Your objective ->
A verbatim copy of every record is needed.

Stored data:
◇ ◇ ◇ ◇ ◇

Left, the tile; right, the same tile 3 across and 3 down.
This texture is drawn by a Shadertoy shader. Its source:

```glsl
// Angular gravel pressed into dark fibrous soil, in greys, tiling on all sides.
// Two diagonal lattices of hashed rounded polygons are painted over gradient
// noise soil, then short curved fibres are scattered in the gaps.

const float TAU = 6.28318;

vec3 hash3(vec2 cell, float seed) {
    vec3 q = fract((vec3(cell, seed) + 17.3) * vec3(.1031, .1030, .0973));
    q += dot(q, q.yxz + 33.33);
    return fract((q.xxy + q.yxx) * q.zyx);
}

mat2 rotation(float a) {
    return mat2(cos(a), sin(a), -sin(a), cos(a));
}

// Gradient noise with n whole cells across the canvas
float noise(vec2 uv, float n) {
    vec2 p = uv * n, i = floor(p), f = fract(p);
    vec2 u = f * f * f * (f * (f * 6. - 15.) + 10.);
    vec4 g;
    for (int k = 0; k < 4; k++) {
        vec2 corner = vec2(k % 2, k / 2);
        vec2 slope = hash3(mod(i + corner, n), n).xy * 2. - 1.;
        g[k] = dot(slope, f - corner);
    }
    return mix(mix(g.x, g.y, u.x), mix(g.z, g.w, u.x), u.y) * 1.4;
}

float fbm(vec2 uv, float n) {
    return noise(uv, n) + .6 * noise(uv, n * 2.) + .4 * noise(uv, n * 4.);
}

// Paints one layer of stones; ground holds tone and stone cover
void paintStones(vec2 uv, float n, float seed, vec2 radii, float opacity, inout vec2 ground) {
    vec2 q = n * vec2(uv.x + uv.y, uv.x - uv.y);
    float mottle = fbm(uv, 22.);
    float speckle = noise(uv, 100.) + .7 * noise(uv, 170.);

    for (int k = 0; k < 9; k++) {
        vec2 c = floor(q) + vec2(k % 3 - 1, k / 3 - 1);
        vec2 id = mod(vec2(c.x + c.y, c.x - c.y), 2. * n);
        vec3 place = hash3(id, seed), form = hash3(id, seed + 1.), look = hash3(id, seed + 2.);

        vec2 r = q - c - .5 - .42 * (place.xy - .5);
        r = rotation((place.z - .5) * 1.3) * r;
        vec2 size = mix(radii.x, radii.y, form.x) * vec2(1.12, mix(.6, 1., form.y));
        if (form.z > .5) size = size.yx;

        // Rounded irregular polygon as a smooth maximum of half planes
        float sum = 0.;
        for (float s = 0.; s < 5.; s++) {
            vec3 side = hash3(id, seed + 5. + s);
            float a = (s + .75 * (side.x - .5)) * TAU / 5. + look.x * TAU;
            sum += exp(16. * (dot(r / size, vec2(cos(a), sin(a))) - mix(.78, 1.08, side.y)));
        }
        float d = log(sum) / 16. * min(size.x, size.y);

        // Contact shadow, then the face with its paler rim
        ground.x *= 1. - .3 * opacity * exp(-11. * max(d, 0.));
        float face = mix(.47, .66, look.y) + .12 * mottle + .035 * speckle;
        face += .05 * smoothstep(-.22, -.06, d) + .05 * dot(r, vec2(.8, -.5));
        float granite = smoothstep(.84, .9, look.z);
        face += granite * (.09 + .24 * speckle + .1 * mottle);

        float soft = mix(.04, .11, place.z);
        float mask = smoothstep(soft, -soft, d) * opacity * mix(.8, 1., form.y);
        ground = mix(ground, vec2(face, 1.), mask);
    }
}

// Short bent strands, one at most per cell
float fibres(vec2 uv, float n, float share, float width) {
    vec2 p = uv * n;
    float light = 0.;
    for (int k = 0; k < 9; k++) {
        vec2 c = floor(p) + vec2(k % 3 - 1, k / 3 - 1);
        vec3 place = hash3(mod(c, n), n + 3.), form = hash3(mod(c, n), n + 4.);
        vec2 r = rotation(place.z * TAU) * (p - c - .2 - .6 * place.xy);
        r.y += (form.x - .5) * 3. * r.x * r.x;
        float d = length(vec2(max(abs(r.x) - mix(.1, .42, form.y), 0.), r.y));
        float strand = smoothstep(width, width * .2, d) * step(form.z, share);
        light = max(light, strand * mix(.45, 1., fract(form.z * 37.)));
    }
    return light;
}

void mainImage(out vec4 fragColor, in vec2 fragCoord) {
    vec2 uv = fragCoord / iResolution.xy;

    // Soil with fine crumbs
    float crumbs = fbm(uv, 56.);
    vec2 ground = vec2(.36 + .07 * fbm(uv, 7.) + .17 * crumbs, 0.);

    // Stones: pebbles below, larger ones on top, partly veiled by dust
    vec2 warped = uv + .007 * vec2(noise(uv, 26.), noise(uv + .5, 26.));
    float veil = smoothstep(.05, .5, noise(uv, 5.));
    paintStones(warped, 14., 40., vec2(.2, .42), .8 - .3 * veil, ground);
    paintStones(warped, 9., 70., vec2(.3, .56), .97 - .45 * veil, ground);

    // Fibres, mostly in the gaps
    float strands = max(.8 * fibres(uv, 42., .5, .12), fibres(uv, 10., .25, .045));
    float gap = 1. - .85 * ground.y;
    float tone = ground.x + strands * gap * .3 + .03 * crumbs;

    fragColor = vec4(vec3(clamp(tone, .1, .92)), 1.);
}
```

◇ ◇ ◇ ◇ ◇

Task solution ->
Left, the tile; right, the same tile 3 across and 3 down.
This texture is drawn by a Shadertoy shader. Its source:

```glsl
// Angular gravel pressed into dark fibrous soil, in greys, tiling on all sides.
// Two diagonal lattices of hashed rounded polygons are painted over gradient
// noise soil, then short curved fibres are scattered in the gaps.

const float TAU = 6.28318;

vec3 hash3(vec2 cell, float seed) {
    vec3 q = fract((vec3(cell, seed) + 17.3) * vec3(.1031, .1030, .0973));
    q += dot(q, q.yxz + 33.33);
    return fract((q.xxy + q.yxx) * q.zyx);
}

mat2 rotation(float a) {
    return mat2(cos(a), sin(a), -sin(a), cos(a));
}

// Gradient noise with n whole cells across the canvas
float noise(vec2 uv, float n) {
    vec2 p = uv * n, i = floor(p), f = fract(p);
    vec2 u = f * f * f * (f * (f * 6. - 15.) + 10.);
    vec4 g;
    for (int k = 0; k < 4; k++) {
        vec2 corner = vec2(k % 2, k / 2);
        vec2 slope = hash3(mod(i + corner, n), n).xy * 2. - 1.;
        g[k] = dot(slope, f - corner);
    }
    return mix(mix(g.x, g.y, u.x), mix(g.z, g.w, u.x), u.y) * 1.4;
}

float fbm(vec2 uv, float n) {
    return noise(uv, n) + .6 * noise(uv, n * 2.) + .4 * noise(uv, n * 4.);
}

// Paints one layer of stones; ground holds tone and stone cover
void paintStones(vec2 uv, float n, float seed, vec2 radii, float opacity, inout vec2 ground) {
    vec2 q = n * vec2(uv.x + uv.y, uv.x - uv.y);
    float mottle = fbm(uv, 22.);
    float speckle = noise(uv, 100.) + .7 * noise(uv, 170.);

    for (int k = 0; k < 9; k++) {
        vec2 c = floor(q) + vec2(k % 3 - 1, k / 3 - 1);
        vec2 id = mod(vec2(c.x + c.y, c.x - c.y), 2. * n);
        vec3 place = hash3(id, seed), form = hash3(id, seed + 1.), look = hash3(id, seed + 2.);

        vec2 r = q - c - .5 - .42 * (place.xy - .5);
        r = rotation((place.z - .5) * 1.3) * r;
        vec2 size = mix(radii.x, radii.y, form.x) * vec2(1.12, mix(.6, 1., form.y));
        if (form.z > .5) size = size.yx;

        // Rounded irregular polygon as a smooth maximum of half planes
        float sum = 0.;
        for (float s = 0.; s < 5.; s++) {
            vec3 side = hash3(id, seed + 5. + s);
            float a = (s + .75 * (side.x - .5)) * TAU / 5. + look.x * TAU;
            sum += exp(16. * (dot(r / size, vec2(cos(a), sin(a))) - mix(.78, 1.08, side.y)));
        }
        float d = log(sum) / 16. * min(size.x, size.y);

        // Contact shadow, then the face with its paler rim
        ground.x *= 1. - .3 * opacity * exp(-11. * max(d, 0.));
        float face = mix(.47, .66, look.y) + .12 * mottle + .035 * speckle;
        face += .05 * smoothstep(-.22, -.06, d) + .05 * dot(r, vec2(.8, -.5));
        float granite = smoothstep(.84, .9, look.z);
        face += granite * (.09 + .24 * speckle + .1 * mottle);

        float soft = mix(.04, .11, place.z);
        float mask = smoothstep(soft, -soft, d) * opacity * mix(.8, 1., form.y);
        ground = mix(ground, vec2(face, 1.), mask);
    }
}

// Short bent strands, one at most per cell
float fibres(vec2 uv, float n, float share, float width) {
    vec2 p = uv * n;
    float light = 0.;
    for (int k = 0; k < 9; k++) {
        vec2 c = floor(p) + vec2(k % 3 - 1, k / 3 - 1);
        vec3 place = hash3(mod(c, n), n + 3.), form = hash3(mod(c, n), n + 4.);
        vec2 r = rotation(place.z * TAU) * (p - c - .2 - .6 * place.xy);
        r.y += (form.x - .5) * 3. * r.x * r.x;
        float d = length(vec2(max(abs(r.x) - mix(.1, .42, form.y), 0.), r.y));
        float strand = smoothstep(width, width * .2, d) * step(form.z, share);
        light = max(light, strand * mix(.45, 1., fract(form.z * 37.)));
    }
    return light;
}

void mainImage(out vec4 fragColor, in vec2 fragCoord) {
    vec2 uv = fragCoord / iResolution.xy;

    // Soil with fine crumbs
    float crumbs = fbm(uv, 56.);
    vec2 ground = vec2(.36 + .07 * fbm(uv, 7.) + .17 * crumbs, 0.);

    // Stones: pebbles below, larger ones on top, partly veiled by dust
    vec2 warped = uv + .007 * vec2(noise(uv, 26.), noise(uv + .5, 26.));
    float veil = smoothstep(.05, .5, noise(uv, 5.));
    paintStones(warped, 14., 40., vec2(.2, .42), .8 - .3 * veil, ground);
    paintStones(warped, 9., 70., vec2(.3, .56), .97 - .45 * veil, ground);

    // Fibres, mostly in the gaps
    float strands = max(.8 * fibres(uv, 42., .5, .12), fibres(uv, 10., .25, .045));
    float gap = 1. - .85 * ground.y;
    float tone = ground.x + strands * gap * .3 + .03 * crumbs;

    fragColor = vec4(vec3(clamp(tone, .1, .92)), 1.);
}
```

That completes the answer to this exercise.